**Task item:** Filter the records, keeping every line that has the string "booking".
----
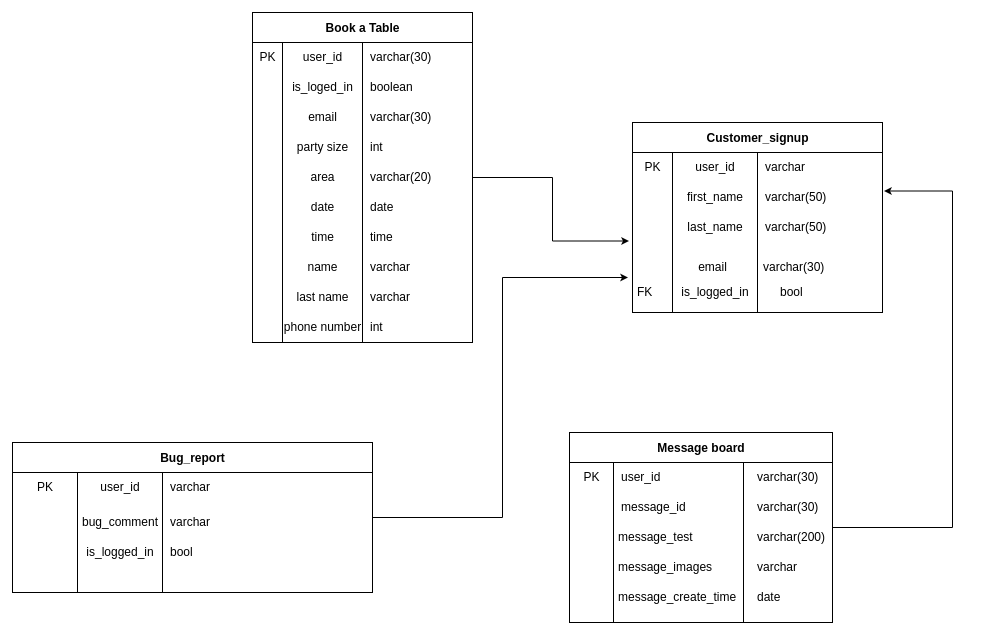
<!DOCTYPE html>
<html lang="en">
<head>
<meta charset="utf-8">
<title>Restaurant database schema</title>
<style>
:root { --ink: #000; --paper: #fff; }
* { box-sizing: border-box; margin: 0; padding: 0; }
html, body { width: 995px; height: 636px; overflow: hidden; background: var(--paper); }
.diagram {
  position: relative; width: 995px; height: 636px;
  font: 12px "Liberation Sans", Arial, sans-serif; color: var(--ink);
}
.connectors { position: absolute; left: 0; top: 0; }
.connectors polyline { fill: none; stroke: var(--ink); stroke-width: 1; }
.entity {
  position: absolute; display: flex; flex-direction: column;
  border: 1px solid var(--ink); background: var(--paper); overflow: hidden;
}
.entity h2 {
  flex: none; height: 30px; border-bottom: 1px solid var(--ink);
  font-size: 12px; line-height: 30px; text-align: center;
}
.row {
  display: grid; flex: none; height: 30px;
  grid-template-columns: var(--columns); line-height: 29px; white-space: nowrap;
}
.row:last-child { flex: 1; }
.key, .field { text-align: center; }
.field, .type { border-left: 1px solid var(--ink); }
.type { padding-left: 7px; }

.booking { left: 252px; top: 12px; width: 221px; height: 331px; --columns: 29px 80px 1fr; }
.signup { left: 632px; top: 122px; width: 251px; height: 191px; --columns: 39px 85px 1fr; }
.bugs { left: 12px; top: 442px; width: 361px; height: 151px; --columns: 64px 85px 1fr; }
.messages { left: 569px; top: 432px; width: 264px; height: 191px; --columns: 43px 130px 1fr; }

.row.spaced { height: 35px; }
.signup .spaced > * { padding-top: 10px; }
.signup .spaced .field { padding-right: 5px; }
.signup .spaced .type { padding-left: 5px; }
.signup .foreign .key { text-align: left; padding-left: 4px; }
.signup .foreign .type { padding-left: 22px; }
.bugs .spaced > * { padding-top: 5px; }
.messages .field { text-align: left; padding-left: 7px; }
.messages .field.wide { padding-left: 4px; }
.messages .type { padding-left: 13px; }
</style>
</head>
<body>
<main class="diagram">
  <section class="entity booking">
    <h2>Book a Table</h2>
    <div class="row"><span class="key">PK</span><span class="field">user_id</span><span class="type">varchar(30)</span></div>
    <div class="row"><span class="key"></span><span class="field">is_loged_in</span><span class="type">boolean</span></div>
    <div class="row"><span class="key"></span><span class="field">email</span><span class="type">varchar(30)</span></div>
    <div class="row"><span class="key"></span><span class="field">party size</span><span class="type">int</span></div>
    <div class="row"><span class="key"></span><span class="field">area</span><span class="type">varchar(20)</span></div>
    <div class="row"><span class="key"></span><span class="field">date</span><span class="type">date</span></div>
    <div class="row"><span class="key"></span><span class="field">time</span><span class="type">time</span></div>
    <div class="row"><span class="key"></span><span class="field">name</span><span class="type">varchar</span></div>
    <div class="row"><span class="key"></span><span class="field">last name</span><span class="type">varchar</span></div>
    <div class="row"><span class="key"></span><span class="field">phone number</span><span class="type">int</span></div>
  </section>

  <section class="entity signup">
    <h2>Customer_signup</h2>
    <div class="row"><span class="key">PK</span><span class="field">user_id</span><span class="type">varchar</span></div>
    <div class="row"><span class="key"></span><span class="field">first_name</span><span class="type">varchar(50)</span></div>
    <div class="row"><span class="key"></span><span class="field">last_name</span><span class="type">varchar(50)</span></div>
    <div class="row spaced"><span class="key"></span><span class="field">email</span><span class="type">varchar(30)</span></div>
    <div class="row foreign"><span class="key">FK</span><span class="field">is_logged_in</span><span class="type">bool</span></div>
  </section>

  <section class="entity bugs">
    <h2>Bug_report</h2>
    <div class="row"><span class="key">PK</span><span class="field">user_id</span><span class="type">varchar</span></div>
    <div class="row spaced"><span class="key"></span><span class="field">bug_comment</span><span class="type">varchar</span></div>
    <div class="row"><span class="key"></span><span class="field">is_logged_in</span><span class="type">bool</span></div>
    <div class="row"><span class="key"></span><span class="field"></span><span class="type"></span></div>
  </section>

  <section class="entity messages">
    <h2>Message board</h2>
    <div class="row"><span class="key">PK</span><span class="field">user_id</span><span class="type">varchar(30)</span></div>
    <div class="row"><span class="key"></span><span class="field">message_id</span><span class="type">varchar(30)</span></div>
    <div class="row"><span class="key"></span><span class="field wide">message_test</span><span class="type">varchar(200)</span></div>
    <div class="row"><span class="key"></span><span class="field wide">message_images</span><span class="type">varchar</span></div>
    <div class="row"><span class="key"></span><span class="field wide">message_create_time</span><span class="type">date</span></div>
  </section>

  <svg class="connectors" width="995" height="636" viewBox="0 0 995 636" aria-hidden="true">
    <defs>
      <polygon id="arrowhead" points="0,0 -8,4 -6,0 -8,-4"/>
    </defs>
    <polyline points="472.5,177.5 552.5,177.5 552.5,241 624,241"/>
    <use href="#arrowhead" x="629" y="241"/>
    <polyline points="372.5,517.5 502.5,517.5 502.5,277.5 623,277.5"/>
    <use href="#arrowhead" x="628" y="277.5"/>
    <polyline points="832.5,527.5 952.5,527.5 952.5,191 889,191"/>
    <use href="#arrowhead" transform="translate(884 191) scale(-1 1)"/>
  </svg>
</main>
</body>
</html>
----
**The answer:**
.booking { left: 252px; top: 12px; width: 221px; height: 331px; --columns: 29px 80px 1fr; }
  <section class="entity booking">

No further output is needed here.